What is required: Identify all lines in the data containing the string "scale". Copy them out.

Pictures paired with source code
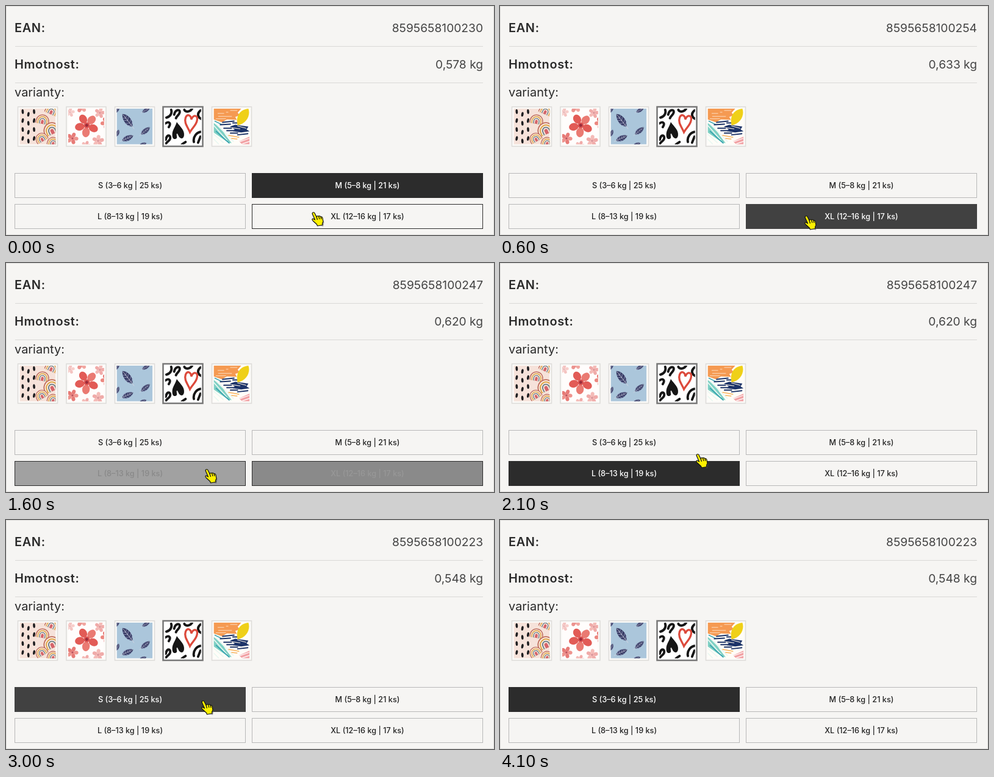
An HTML page that plays this animation: 800 by 377 pixels, repeating every 4200 ms.

```html
<!DOCTYPE html>
<html lang="cs">
<head>
<meta charset="utf-8">
<title>Varianty</title>
<style>
  html, body { margin: 0; width: 100%; height: 100%; overflow: hidden; background: #f6f5f3; }
  svg { display: block; }
  text { font-family: Inter, "Open Sans", sans-serif; font-size: 20px; fill: #2a2a2a; }
  .label { font-weight: 600; letter-spacing: .03em; }
  .value { font-size: 19.2px; text-anchor: end; fill: #444; }
  .size { font-size: 12.7px; font-weight: 500; text-anchor: middle; }
</style>
</head>
<body>
<svg id="stage" width="800" height="377" viewBox="0 0 800 377">
  <defs><clipPath id="crop"><rect width="60" height="60"/></clipPath></defs>
  <rect x=".5" y=".5" width="799" height="376" fill="#f6f5f3" stroke="#dedddb"/>
  <path d="M15 66.5H782M15 126.5H782" stroke="#dad9d7"/>
  <text class="label" x="14" y="43">EAN:</text>
  <text class="label" x="14" y="103">Hmotnost:</text>
  <text x="14" y="149">varianty:</text>
  <text class="value" id="ean" x="782" y="43"></text>
  <text class="value" id="weight" x="782" y="103"></text>
  <g id="thumbs"></g>
  <g id="sizes"></g>
  <g id="hand" stroke="#111" stroke-width="1.2" stroke-linejoin="round">
    <path d="M10 21L20 24L21.500 17L18 9Z" fill="#555" stroke="none" opacity=".5"/>
    <path fill="#fdf000" d="M3 1Q5.500 0 6.500 3L9 8Q10 6 12.500 7Q14.500 6 16 8Q18.500 7.500 19 10L20 16L18.500 19L19 21.500L10.500 23L9.500 20.500L3.500 15Q.5 12 3 11L6.500 13L2.500 4Q1.500 2 3 1Z"/>
    <path fill="none" d="M9 8L10.500 13M12.500 7L14 12M16 8L17 12"/>
  </g>
</svg>
<script>
const $ = id => document.getElementById(id);
const rect = (x, y, w, h, attrs) => `<rect x="${x}" y="${y}" width="${w}" height="${h}" ${attrs}/>`;
const path = (d, color, width = 0) => width
  ? `<path d="${d}" fill="none" stroke="${color}" stroke-width="${width}" stroke-linecap="round"/>`
  : `<path d="${d}" fill="${color}"/>`;
const oval = (x, y, rx, ry, angle, color) =>
  `<ellipse rx="${rx}" ry="${ry}" fill="${color}" transform="translate(${x} ${y}) rotate(${angle})"/>`;
const place = (x, y, angle, scale, art) =>
  `<g transform="translate(${x} ${y}) rotate(${angle}) scale(${scale})">${art}</g>`;
const range = n => [...Array(n).keys()];

// Thumbnails, each drawn on a 60 x 60 tile
const rainbow = ['#c0705f', '#fbe9df', '#dca23f', '#fbe9df', '#6d7f88', '#fbe9df', '#d5656b']
  .map((c, i) => path(`M${i * 2 - 15} 6V0A${15 - i * 2} ${15 - i * 2} 0 0 1 ${15 - i * 2} 0V6Z`, c)).join('');
const flower = range(5).map(i => oval(12 * Math.sin(i * 1.257), -12 * Math.cos(i * 1.257), 6.3, 8, i * 72,
  i % 2 ? '#ea7a72' : '#e25b56')).join('')
  + oval(0, 0, 5, 5, 0, '#dc5654') + oval(0, 0, 2.5, 2.5, 0, '#9d2c3b');
const feather = path('M0 -18C8 -11 10 4 0 14C-10 4 -7 -11 0 -18Z', '#353a63')
  + path('M-5 -6L0 -1L5 -6M-7 0L0 5L7 0M-4 -11L0 -7L4 -11M-6 6L0 10L6 6', '#8d8fb4', 1.2)
  + path('M0 -16V19', '#dcd8e2', .9);
const heart = 'M0 16C-5 7 -12 1 -10 -8C-8 -16 -1 -13 0 -6C3 -16 11 -14 10 -6C10 2 4 7 0 16Z';

const tiles = [
  rect(0, 0, 60, 60, 'fill="#f6e2da"')
    + range(12).map(i => oval(5 + i % 3 * 9.5, 5 + (i / 3 | 0) * 15 + i % 3 * 4.5 % 9, 1.9, 3.9, i % 2 * 14 - 4, '#1d1d20')).join('')
    + place(53, 5, 25, .75, rainbow) + place(38, 21, 10, .75, rainbow)
    + place(54, 37, -25, .95, rainbow) + place(37, 51, -30, .7, rainbow) + place(56, 58, 15, .7, rainbow),
  rect(0, 0, 60, 60, 'fill="#fffdfc"')
    + [[3, 6, .4, .35], [22, -3, .5, .65], [53, 7, .45, .5], [7, 50, .5, .8], [50, 54, .5, .5], [64, 24, .5, .9], [30, 62, .4, .5]]
      .map(([x, y, s, o]) => `<g opacity="${o}">${place(x, y, x * 3, s, flower)}</g>`).join('')
    + place(31, 28, -30, 1, flower),
  rect(0, 0, 60, 60, 'fill="#abc6db"')
    + [[19, 21, -38, .85], [0, 3, 35, .4], [48, 3, 60, .45], [17, 50, 65, .65], [47, 38, 50, .6], [1, 42, 20, .4], [43, 60, 70, .4]]
      .map(f => place(...f, feather)).join(''),
  rect(0, 0, 60, 60, 'fill="#fff"')
    + path('M2 15C8 14 12 8 10 2M15 10C17 1 26 0 24 7C23 11 19 12 18 16M32 2C35 7 42 5 45 0M59 3C53 8 54 14 60 17'
      + 'M0 25C7 20 10 25 6 31M1 52C3 42 10 44 8 51C6 56 2 55 1 60M48 56C46 47 53 40 59 39M59 47L55 57M28 60L34 56', '#161616', 4)
    + place(21, 38, 174, .98, path(heart, '#161616')) + path('M20 43L21 51', '#fff', 2)
    + place(43, 24, 6, .98, path(heart, '#dc4a3c', 3.4)),
  rect(0, 0, 60, 60, 'fill="#fffdf8"')
    + path('M0 0H46L40 7L44 11L36 14L39 19L22 18L14 23L0 18Z', '#f59a52')
    + path('M7 8H17M21 6H24M8 13H30M28 3H39M4 17H20', '#fde0c4', 1)
    + path('M0 24L12 33L20 45L30 58L24 57L0 40Z', '#7fd0c4')
    + path('M0 28L22 53M0 43L16 57M4 26L33 55M0 51L8 59', '#e9f7f2', 1.7)
    + path('M2 21L14 27M4 38L26 58', '#2e9dad', 1.5)
    + path('M27 30L36 27L58 30L55 35L60 38L46 40L32 38L35 35Z', '#1d3469')
    + path('M15 23L34 21M11 27L28 26M32 24H44M17 33H30M22 37H34M40 44L57 42M28 41H40', '#1d3469', 2)
    + path('M30 32L44 34M40 29L54 33M20 30H27', '#f7efe2', 1.1)
    + path('M40 28C36 13 44 1 58 0C62 11 55 25 40 28Z', '#efd018')
    + path('M42 55L60 47V60H48Z', '#f2a3a6') + path('M42 56L59 50M48 59L60 55', '#fff', 1.2)
    + path('M25 45L42 48M30 50L39 51', '#f8b25c', 1.6)
];
$('thumbs').innerHTML = tiles.map((art, i) => {
  const x = 19 + i * 79.500, chosen = i === 3;
  return (chosen ? rect(x, 166, 65, 65, 'fill="#fff" stroke="#777" stroke-width="2.5"')
    : rect(x + .5, 166, 65, 65, 'fill="#fbfaf8" stroke="#dddcd9" stroke-width="1.5"'))
    + `<g transform="translate(${x + 3.5} 169) scale(.98)" clip-path="url(#crop)">${art}</g>`;
}).join('');

const sizes = [
  { label: 'S (3–6 kg | 25 ks)', x: 14, y: 275, ean: '8595658100223', weight: '0,548 kg' },
  { label: 'M (5–8 kg | 21 ks)', x: 403, y: 275, ean: '8595658100230', weight: '0,578 kg' },
  { label: 'L (8–13 kg | 19 ks)', x: 14, y: 326, ean: '8595658100247', weight: '0,620 kg' },
  { label: 'XL (12–16 kg | 17 ks)', x: 403, y: 326, ean: '8595658100254', weight: '0,633 kg' }
];
$('sizes').innerHTML = sizes.map(s => '<g>' + rect(s.x + .5, s.y + .5, 378, 40, '')
  + `<text class="size" x="${s.x + 189.500}" y="${s.y + 25}">${s.label}</text></g>`).join('');

const LOOP = 4200, STEP = 100, FADE = 300;
const clicks = [[-1000, 1], [200, 3], [1460, 2], [2600, 0]];  // time, size
const route = [  // time, x, y of the cursor's corner
  [0, 500, 339], [200, 498, 345], [900, 498, 345], [1400, 325, 339], [1700, 325, 339],
  [2100, 320, 314], [2400, 319, 297], [3200, 319, 297], [3600, 290, 328], [4000, 235, 380], [LOOP, 235, 380]
];
const clamp = v => Math.max(0, Math.min(1, v));
const mix = (a, b, p) => a + (b - a) * p;
const gray = v => `rgb(${v},${v},${v})`;

function cursorAt(t) {
  const i = route.findIndex(r => r[0] > t), [t0, x0, y0] = route[i - 1], [t1, x1, y1] = route[i];
  const p = (t - t0) / (t1 - t0), eased = p * p * (3 - 2 * p);
  return [mix(x0, x1, eased), mix(y0, y1, eased)];
}

function draw(t) {
  const [cx, cy] = cursorAt(t);
  $('hand').setAttribute('transform', `translate(${cx} ${cy})`);
  const current = sizes[clicks.filter(c => c[0] <= t).pop()[1]];
  $('ean').textContent = current.ean;
  $('weight').textContent = current.weight;
  sizes.forEach((s, i) => {
    const n = clicks.findIndex(c => c[1] === i), next = clicks[n + 1];
    const fade = time => clamp((t - time) / FADE);
    const dark = fade(clicks[n][0]) - (next ? fade(next[0]) : 0);
    const tipX = cx + 3, tipY = cy + 2;
    const hover = tipX > s.x && tipX < s.x + 379 && tipY > s.y && tipY < s.y + 41;
    const [box, label] = $('sizes').children[i].children;
    box.style.fill = dark ? gray(mix(245, hover ? 65 : 44, dark)) : '#f6f5f3';
    box.style.stroke = gray(dark === 1 && hover ? 65 : hover || dark > .1 ? 44 : 184);
    label.style.fill = gray(mix(34, 255, dark));
  });
}

function tick() {
  draw(Math.floor(performance.now() % LOOP / STEP) * STEP);
  requestAnimationFrame(tick);
}
tick();
</script>
</body>
</html>
```
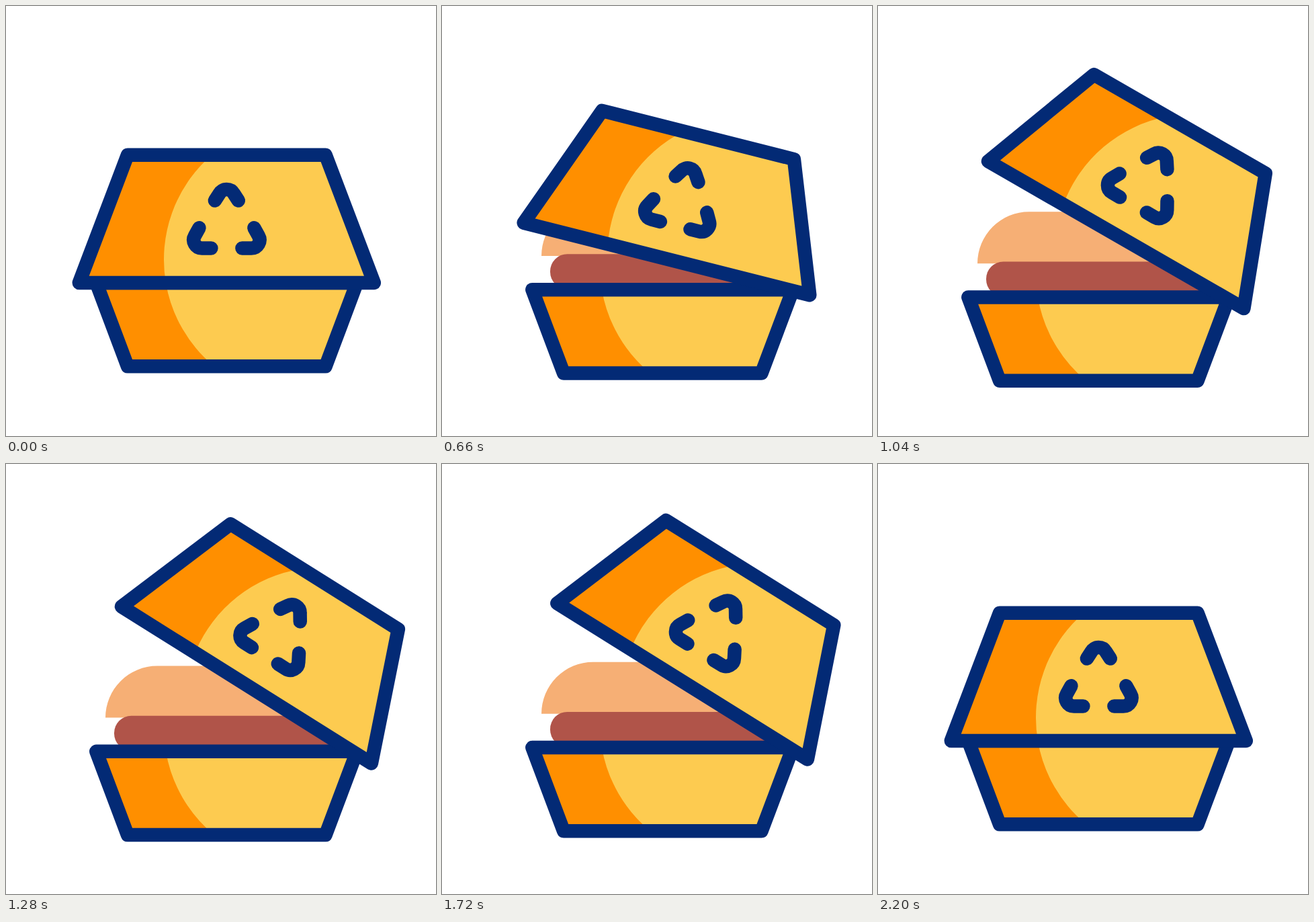
An HTML page for the animation above (2.4 s loop, 640 by 640 pixels).

```html
<!DOCTYPE html>
<html lang="en">
<head>
<meta charset="utf-8">
<title>Food box</title>
<style>
  html, body { margin: 0; width: 100%; height: 100%; overflow: hidden; background: #fff; }
  svg { display: block; width: 100vw; height: 100vh; }
  .line { fill: none; stroke: #032a75; }
  .line, .puff { stroke-width: 20.5; stroke-linecap: round; stroke-linejoin: round; }
  .puff { stroke: #fdcb50; }
  .light { fill: #fdcb50; }
  .shade { fill: #ff8f00; }
</style>
</head>
<body>
<svg viewBox="0 0 640 640">
  <g id="box">
    <path fill="#f6af75" d="M148 361.8A77 77 0 0 1 225 284.8H431A77 77 0 0 1 508 361.8Z"/>
    <rect fill="#b05449" x="161" y="359" width="335" height="52" rx="25.5"/>
    <path class="light" d="M134.3 412H522.3L475.6 536.3H181Z"/>
    <path class="shade" d="M134.3 412H237.9A206 206 0 0 0 309.8 536.3H181Z"/>
    <path class="line" d="M134.3 412H522.3L475.6 536.3H181Z"/>
    <g id="lid">
      <path class="light" d="M181 221.7H475.6L547.8 412H108.8Z"/>
      <path class="shade" d="M181 221.7H306.2A206 206 0 0 0 237.9 412H108.8Z"/>
      <path class="line" d="M181 221.7H475.6L547.8 412H108.8Z"/>
      <path class="line" d="M310.9 289.6L317.7 279.1A12.3 12.3 0 0 1 339 279.1L345.8 289.6
        M287.5 330.3L281 342A12.3 12.3 0 0 0 291.7 360.5H305.4
        M369.3 330.3L375.8 342A12.3 12.3 0 0 1 365.1 360.5H351.4"/>
    </g>
  </g>
  <line class="puff"/><line class="puff"/><line class="puff"/>
</svg>
<script>
const LOOP = 2400, PUFF_LENGTH = 40;
const box = document.getElementById('box');
const lid = document.getElementById('lid');
const puffs = document.querySelectorAll('.puff');

// Keys are [time, value] pairs.
const boxY = [[200, 0], [1200, 23], [1400, 3], [1600, 23], [1800, 3], [2000, 23], [2200, 0]];
const lidAngle = [[200, 0], [1200, 32.1], [1700, 32.1], [2200, 0]];
const puffTip = [[1860, 0], [2070, 1]];
const puffTail = [[1990, 0], [2200, 1]];

// Start point and direction of each puff.
const rays = [[73.8, 366.3, -.88, -.47], [77.8, 411.8, -1, 0], [73.8, 451.7, -.88, .47]];

function ease(keys, t) {
  if (t <= keys[0][0]) return keys[0][1];
  for (let i = 1; i < keys.length; i++) {
    const [t0, v0] = keys[i - 1], [t1, v1] = keys[i];
    if (t < t1) {
      const p = (t - t0) / (t1 - t0);
      return v0 + (v1 - v0) * p * p * (3 - 2 * p);
    }
  }
  return keys[keys.length - 1][1];
}

function draw(t) {
  box.setAttribute('transform', `translate(0 ${ease(boxY, t)})`);
  lid.setAttribute('transform', `rotate(${ease(lidAngle, t)} 515 414)`);
  const tip = ease(puffTip, t), tail = ease(puffTail, t);
  puffs.forEach((puff, i) => {
    const [x, y, dx, dy] = rays[i];
    const a = tail * PUFF_LENGTH, b = tip * PUFF_LENGTH;
    puff.setAttribute('x1', x + dx * a);
    puff.setAttribute('y1', y + dy * a);
    puff.setAttribute('x2', x + dx * b);
    puff.setAttribute('y2', y + dy * b);
    puff.style.display = tip > tail ? '' : 'none';
  });
}

const start = performance.now();
function tick() {
  draw((performance.now() - start) % LOOP);
  requestAnimationFrame(tick);
}
tick();
</script>
</body>
</html>
```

Answer to the problem:
const place = (x, y, angle, scale, art) =>
  `<g transform="translate(${x} ${y}) rotate(${angle}) scale(${scale})">${art}</g>`;
    + `<g transform="translate(${x + 3.5} 169) scale(.98)" clip-path="url(#crop)">${art}</g>`;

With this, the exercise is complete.